* DATASET EXCERPTS *
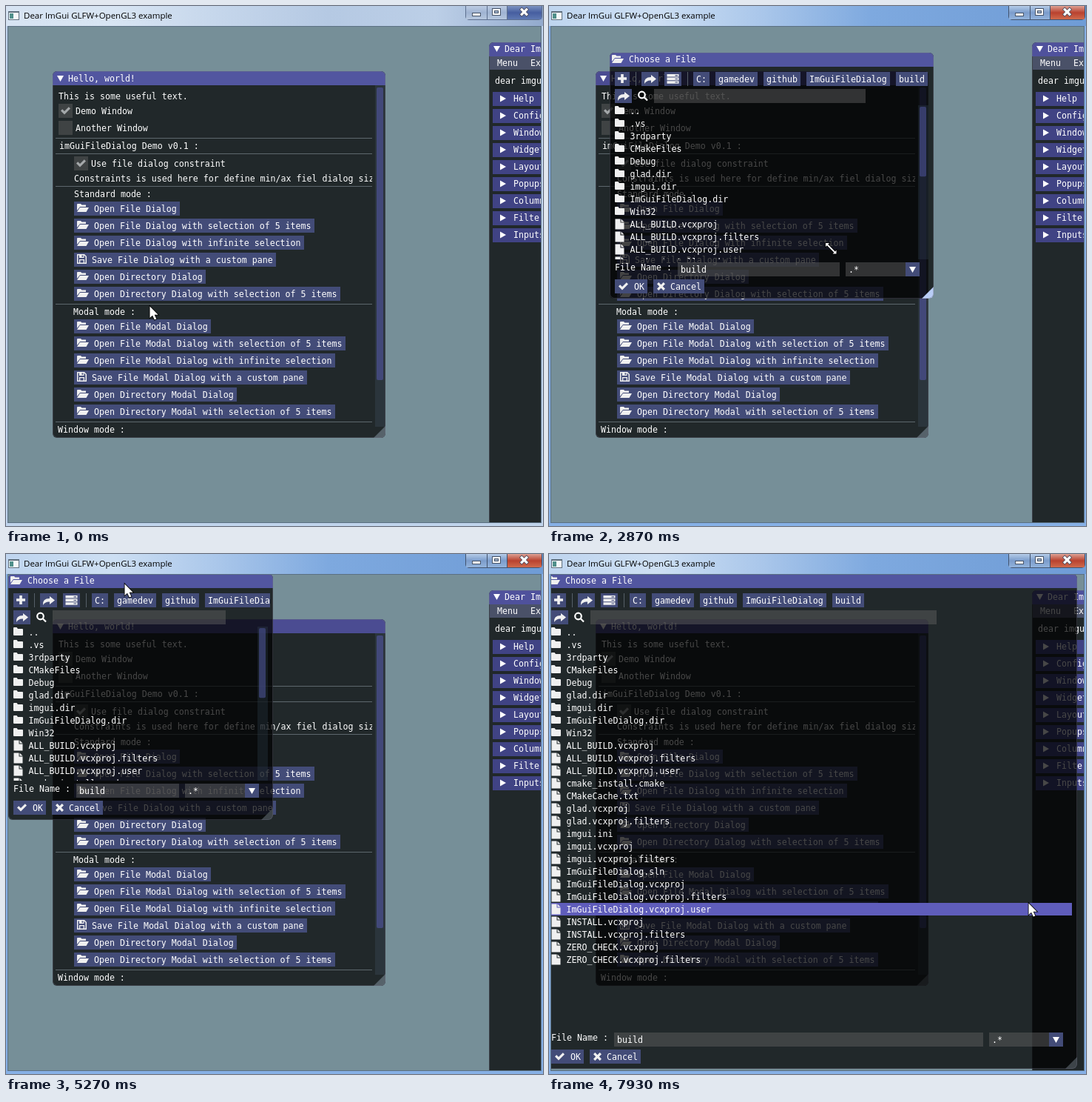
These frames come from a looping animation (726x702 px, 8000 ms). An HTML page with a canvas:

```html
<!DOCTYPE html>
<html lang="en">
<head>
<meta charset="utf-8">
<title>File dialog demo</title>
<style>
html, body { margin: 0; width: 100%; height: 100%; overflow: hidden; background: #768f98; }
canvas { display: block; }
</style>
</head>
<body>
<canvas id="stage" width="726" height="702"></canvas>
<script>
const ctx = document.getElementById('stage').getContext('2d');
const LOOP = 8000;
const MONO = '11.627px "DejaVu Sans Mono", monospace';
const WHITE = '#fff', BUTTON = '#434c78', FIELD = 'rgba(100,100,100,.45)', GLASS = 'rgba(0,0,0,.72)';

// Each key: time, then the values reached at that time.
const cursorKeys = [
  [0, 194, 405], [200, 196, 421], [330, 190, 400], [670, 167, 278], [1270, 167, 278],
  [1800, 470, 390], [2130, 592, 399], [2200, 596, 399], [2400, 596, 399], [2670, 560, 365],
  [2800, 490, 345], [2870, 381, 327], [3000, 290, 296], [3130, 251, 278], [3530, 250, 277],
  [3670, 256, 272], [3870, 256, 272], [4470, 231, 69], [4730, 209, 58], [5270, 160, 40],
  [5600, 153, 40], [6130, 340, 343], [6270, 342, 345], [6470, 351, 356], [6730, 351, 356],
  [6870, 423, 444], [7330, 715, 692], [7530, 715, 692], [7730, 663, 497], [7800, 663, 497],
  [7870, 654, 491], [7930, 648, 471]
];
// left, top, right, bottom
const dialogKeys = [
  [2400, 82, 63, 600, 403], [2670, 82, 63, 575, 396], [2870, 82, 63, 520, 395],
  [3000, 82, 63, 441, 395], [4470, 82, 63, 441, 395], [4730, 60, 52, 418, 385],
  [5270, 3, 27, 361, 359], [5600, -4, 27, 355, 359], [6730, -4, 27, 355, 359],
  [6870, -4, 27, 382, 399], [7330, -4, 27, 714, 695]
];

const projects = ['ALL_BUILD.vcxproj', 'ALL_BUILD.vcxproj.filters', 'ALL_BUILD.vcxproj.user',
  'cmake_install.cmake', 'CMakeCache.txt', 'glad.vcxproj', 'glad.vcxproj.filters', 'imgui.ini',
  'imgui.vcxproj', 'imgui.vcxproj.filters', 'ImGuiFileDialog.sln', 'ImGuiFileDialog.vcxproj',
  'ImGuiFileDialog.vcxproj.filters', 'ImGuiFileDialog.vcxproj.user', 'INSTALL.vcxproj',
  'INSTALL.vcxproj.filters', 'ZERO_CHECK.vcxproj', 'ZERO_CHECK.vcxproj.filters'];
const folders = ['..', '.vs', '3rdparty', 'CMakeFiles', 'Debug', 'glad.dir', 'imgui.dir',
  'ImGuiFileDialog.dir', 'Win32'];
const rows = [...folders, ...projects];

const icons = {
  open: new Path2D('M0 1Q0 0 1 0H5L6.5 1.5H12V4H4L0 9zM0 11L4 5H16L12.5 11z'),
  folder: new Path2D('M0 1Q0 0 1 0H4.5L6 2H12Q13 2 13 3V10Q13 11 12 11H1Q0 11 0 10z'),
  file: new Path2D('M0 0H7V5H12V14H0zM8 0L12 4H8z'),
  floppy: new Path2D('M0 0H10L13 3V13H0zM1.5 1.5V11.5H3V7H10V11.5H11.5V3.5L9.5 1.5V5H3V1.5zM4.3 8.2V11.5H8.7V8.2zM6.5 1.5V3.8H8.3V1.5z'),
  plus: new Path2D('M4.2 0H7.8V4.2H12V7.8H7.8V12H4.2V7.8H0V4.2H4.2z'),
  share: new Path2D('M0 12Q-1 3 9 3V0L16 5.5L9 11V7.5Q3 7 0 12z'),
  list: new Path2D('M0 0H16V3.6H0zM0 4.6H16V8.2H0zM0 9.2H16V12.8H0zM11 1.3V2.4H14.5V1.3zM11 5.9V7H14.5V5.9zM11 10.5V11.6H14.5V10.5z'),
  check: new Path2D('M0 5.5L2.2 3.3L5 6.1L10.8 .3L13 2.5L5 10.5z'),
  cross: new Path2D('M0 2.3L2.3 0L5.5 3.2L8.7 0L11 2.3L7.8 5.5L11 8.7L8.7 11L5.5 7.8L2.3 11L0 8.7L3.2 5.5z'),
  arrow: new Path2D('M.5 .5V16L4 12.7L6.8 18.6L9.4 17.4L6.7 11.8H11.6z'),
  resize: new Path2D('M-7 -7H-2L-3.8 -5.2L5.8 4.4L7.5 2.5V7.5H2.5L4.4 5.8L-5.2 -3.8L-7 -2z')
};

function sample(keys, t) {
  const next = keys.findIndex(k => k[0] > t);
  if (next === 0) return keys[0].slice(1);
  if (next < 0) return keys[keys.length - 1].slice(1);
  const a = keys[next - 1], b = keys[next], p = (t - a[0]) / (b[0] - a[0]);
  return a.slice(1).map((v, i) => Math.round(v + (b[i + 1] - v) * p));
}

function rect(x, y, w, h, color) {
  ctx.fillStyle = color;
  ctx.fillRect(x, y, w, h);
}

function roundRect(x, y, w, h, radius, color) {
  ctx.fillStyle = color;
  ctx.beginPath();
  ctx.roundRect(x, y, w, h, radius);
  ctx.fill();
}

function text(str, x, centerY, color = WHITE) {
  ctx.font = MONO;
  ctx.fillStyle = color;
  ctx.fillText(str, x, Math.round(centerY + 4));
}

function icon(name, x, y, color = '#f0f0f0', outline) {
  ctx.save();
  ctx.translate(x, y);
  if (outline) {
    ctx.strokeStyle = outline;
    ctx.lineWidth = 1.6;
    ctx.stroke(icons[name]);
  }
  ctx.fillStyle = color;
  ctx.fill(icons[name], 'evenodd');
  ctx.restore();
}

function polygon(color, ...pts) {
  ctx.fillStyle = color;
  ctx.beginPath();
  for (let i = 0; i < pts.length; i += 2) ctx.lineTo(pts[i], pts[i + 1]);
  ctx.fill();
}

const downArrow = (x, cy) => polygon(WHITE, x, cy - 4, x + 9, cy - 4, x + 4.5, cy + 4);

function clip(x, y, w, h, draw) {
  ctx.save();
  ctx.beginPath();
  ctx.rect(x, y, w, h);
  ctx.clip();
  draw();
  ctx.restore();
}

function gradient(x1, y1, ...stops) {
  const g = ctx.createLinearGradient(0, 0, x1, y1);
  stops.forEach((c, i) => g.addColorStop(i / (stops.length - 1), c));
  return g;
}

function panel(l, t, r, b, titleColor, gripColor) {
  ctx.save();
  ctx.beginPath();
  ctx.roundRect(l, t, r - l, b - t, 6);
  ctx.clip();
  rect(l, t, r - l, b - t, GLASS);
  rect(l, t, r - l, 19, titleColor);
  if (gripColor) polygon(gripColor, r, b - 16, r, b, r - 16, b);
  ctx.restore();
  ctx.strokeStyle = 'rgba(110,110,128,.35)';
  ctx.lineWidth = 1;
  ctx.beginPath();
  ctx.roundRect(l + .5, t + .5, r - l - 1, b - t - 1, 6);
  ctx.stroke();
}

function textButton(str, x, y) {
  const w = str.length * 7 + 8;
  rect(x, y, w, 19, BUTTON);
  text(str, x + 4, y + 9.5);
  return w;
}

function chrome(active) {
  rect(0, 0, 726, 702, active ? '#86b0e6' : '#c0d4ec');
  rect(0, 0, 726, 27, active
    ? gradient(726, 0, '#bfd5ef', '#cddff3', '#a9c6ea', '#7ea9df', '#76a2da', '#6f9cd6')
    : gradient(726, 0, '#d6e3f2', '#d8e5f3', '#c5d6eb', '#b5c9e3', '#bccfe7', '#93aacd'));
  rect(2, 27, 722, 671, '#5b7083');
  rect(3, 28, 720, 669, '#768f98');
  rect(3, 7, 15, 12, '#5f6f7c');
  rect(4, 9, 13, 9, '#f4f8fa');
  rect(5, 10, 5, 7, '#4f8f8a');
  ctx.font = '11.5px "Open Sans", sans-serif';
  ctx.fillStyle = '#000';
  ctx.fillText('Dear ImGui GLFW+OpenGL3 example', 24, 17);

  roundRect(621, -6, 104, 25, 5, active ? '#42536e' : '#5d6f8e');
  const pale = active ? gradient(0, 18, '#b4cbe8', '#7b9ccb', '#93b3dc') : gradient(0, 18, '#bccbe2', '#9fb3d2', '#b6c7de');
  rect(622, 0, 28, 18, pale);
  rect(651, 0, 26, 18, pale);
  rect(678, 0, 46, 18, active ? gradient(0, 18, '#dda093', '#b9422f', '#cf6a4c') : gradient(0, 18, '#7b92c0', '#465ea0', '#5e78b2'));
  rect(630, 9, 12, 5, '#475468');
  rect(631, 10, 10, 3, WHITE);
  rect(657, 3, 12, 10, '#475468');
  rect(658, 4, 10, 8, WHITE);
  rect(660, 6, 6, 4, '#475468');
  rect(661, 7, 4, 2, '#a0b3ce');
  icon('cross', 695, 2.5, WHITE, '#4a4a5c');
}

function checkbox(x, y, checked, label) {
  rect(x, y, 19, 19, FIELD);
  if (checked) icon('check', x + 3, y + 4, '#a4a8aa');
  text(label, x + 23, y + 10);
}

function modeButtons(top, kind, pressed) {
  const labels = [`Open File ${kind}Dialog`, `Open File ${kind}Dialog with selection of 5 items`,
    `Open File ${kind}Dialog with infinite selection`, `Save File ${kind}Dialog with a custom pane`,
    `Open Directory ${kind}Dialog`,
    `Open Directory ${kind || 'Dialog '}with selection of 5 items`];
  labels.forEach((label, i) => {
    const y = top + i * 23, save = i === 3, dx = save ? 24 : 27;
    rect(92, y, dx + label.length * 7 + 4, 19, pressed && i === 0 ? '#6484d3' : BUTTON);
    if (save) icon('floppy', 96, y + 2);
    else icon('open', 96, y + 3);
    text(label, 92 + dx, y + 9.5);
  });
}

function mainWindow(focused, pressed) {
  panel(63, 88, 513, 583, focused ? '#5256a0' : '#4b4c92', '#56626a');
  downArrow(69, 98);
  text('Hello, world!', 84, 98);
  rect(499, 107, 13, 461, 'rgba(60,78,95,.35)');
  roundRect(501, 110, 9, 395, 2, '#424879');
  clip(64, 107, 431, 475, () => {
    text('This is some useful text.', 71, 122);
    checkbox(71, 132, true, 'Demo Window');
    checkbox(71, 155, false, 'Another Window');
    text('imGuiFileDialog Demo v0.1 :', 72, 189);
    checkbox(92, 203, true, 'Use file dialog constraint');
    text('Constraints is used here for define min/ax fiel dialog size', 92, 233);
    text('Standard mode :', 92, 254);
    modeButtons(264, '', pressed);
    text('Modal mode :', 91, 413);
    modeButtons(423, 'Modal ');
    text('Window mode :', 70, 572);
    for (const y of [178, 199, 243, 402, 561]) rect(67, y, 428, 1, '#5d676d');
  });
}

function demoWindow() {
  panel(653, 49, 900, 720, '#4f519c');
  rect(654, 68, 80, 18, '#4a5168');
  downArrow(659, 58);
  text('Dear ImGui Demo', 674, 58);
  text('Menu', 664, 77);
  text('Examples', 709, 77);
  text('dear imgui says hello', 661, 101);
  ['Help', 'Configuration', 'Window options', 'Widgets', 'Layout', 'Popups', 'Columns',
    'Filtering', 'Inputs:'].forEach((label, i) => {
    const cy = 125 + i * 23;
    rect(658, cy - 9, 70, 19, '#404384');
    polygon(WHITE, 668, cy - 4.5, 676, cy, 668, cy + 4.5);
    text(label, 686, cy);
  });
}

function fileList(l, top, r, bottom, pointer) {
  const height = bottom - top, content = rows.length * 17, scrolls = content > height;
  const end = r - 7 - (scrolls ? 14 : 0);
  clip(l + 7, top - 1, r - l - 14, height + 1, () => {
    rows.forEach((name, i) => {
      const y = top - 1 + i * 17;
      if (pointer && pointer[1] >= y && pointer[1] < y + 17 && pointer[1] < bottom &&
          pointer[0] >= l + 7 && pointer[0] < end) rect(l + 7, y, end - l - 7, 17, '#5f5dbb');
      if (i < folders.length) icon('folder', l + 7, y + 2);
      else icon('file', l + 7.5, y + 1.5);
      text(name, l + 27.5, y + 9);
    });
    if (scrolls) {
      rect(r - 21, top, 14, height, 'rgba(50,68,85,.3)');
      roundRect(r - 19, top + 2, 9, height * height / content, 2, 'rgba(66,72,130,.72)');
    }
  });
}

function dialog([l, t, r, b], pointer, hot) {
  panel(l, t, r, b, '#5256a0', hot ? '#b9cdf6' : '#3d4449');
  icon('open', l + 3, t + 3);
  text('Choose a File', l + 26, t + 9);

  clip(l + 4, t + 19, r - l - 8, b - t - 20, () => {
    const bar = t + 26;
    rect(l + 7, bar, 20, 19, BUTTON);
    icon('plus', l + 11, bar + 3);
    rect(l + 43, bar, 23, 19, BUTTON);
    icon('share', l + 47, bar + 4);
    rect(l + 74, bar, 23, 19, BUTTON);
    icon('list', l + 77.5, bar + 3);
    for (const x of [35, 105]) rect(l + x, bar, 1, 19, '#565f68');
    let x = l + 113;
    for (const part of ['C:', 'gamedev', 'github', 'ImGuiFileDialog', 'build']) x += textButton(part, x, bar) + 8;

    rect(l + 7, t + 49, 23, 19, BUTTON);
    icon('share', l + 11, t + 53);
    ctx.strokeStyle = WHITE;
    ctx.lineWidth = 2.2;
    ctx.beginPath();
    ctx.arc(l + 43.5, t + 57, 4.3, 0, 7);
    ctx.moveTo(l + 47, t + 60.5);
    ctx.lineTo(l + 51, t + 64.5);
    ctx.stroke();
    ctx.lineWidth = 1;
    rect(l + 60, t + 49, Math.ceil((r - l) * .65) + 1, 19, FIELD);

    fileList(l, t + 71, r, b - 53, pointer);

    text('File Name :', l + 7, b - 42);
    rect(l + 92, b - 49, r - l - 219, 19, FIELD);
    text('build', l + 96, b - 39);
    rect(r - 119, b - 49, 81, 19, FIELD);
    rect(r - 38, b - 49, 19, 19, BUTTON);
    text('.*', r - 115, b - 39);
    downArrow(r - 33, b - 39);
    rect(l + 7, b - 26, 44, 19, BUTTON);
    icon('check', l + 12, b - 22);
    text('OK', l + 33, b - 16);
    rect(l + 59, b - 26, 69, 19, BUTTON);
    icon('cross', l + 64, b - 22);
    text('Cancel', l + 82, b - 16);
  });
}

function draw(now) {
  const step = Math.floor((now % LOOP + 4) * 15 / 1000) % 120;
  const t = Math.round(step * 100 / 15) * 10;
  const within = (a, b) => t >= a && t < b;
  const pointer = sample(cursorKeys, t);
  const resizing = within(2200, 3670) || within(6400, 7600);
  const dragging = within(4470, 5670) || within(7600, 7870);
  const opened = t >= 1000;

  chrome(t >= 870);
  clip(3, 28, 720, 669, () => {
    demoWindow();
    mainWindow(!opened, within(930, 1000));
    if (opened) dialog(sample(dialogKeys, t), resizing || dragging ? null : pointer, within(2200, 3930) || within(6400, 7600));
  });
  icon(resizing ? 'resize' : 'arrow', ...pointer, WHITE, '#000');
}

const start = performance.now();
function tick() {
  draw(performance.now() - start);
  requestAnimationFrame(tick);
}
tick();
</script>
</body>
</html>
```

* WHAT THE TASK ASKS *
Copy out each line in the preceding records that contains "else".

* EXERCISE ANSWER *
    else icon('open', 96, y + 3);
      else icon('file', l + 7.5, y + 1.5);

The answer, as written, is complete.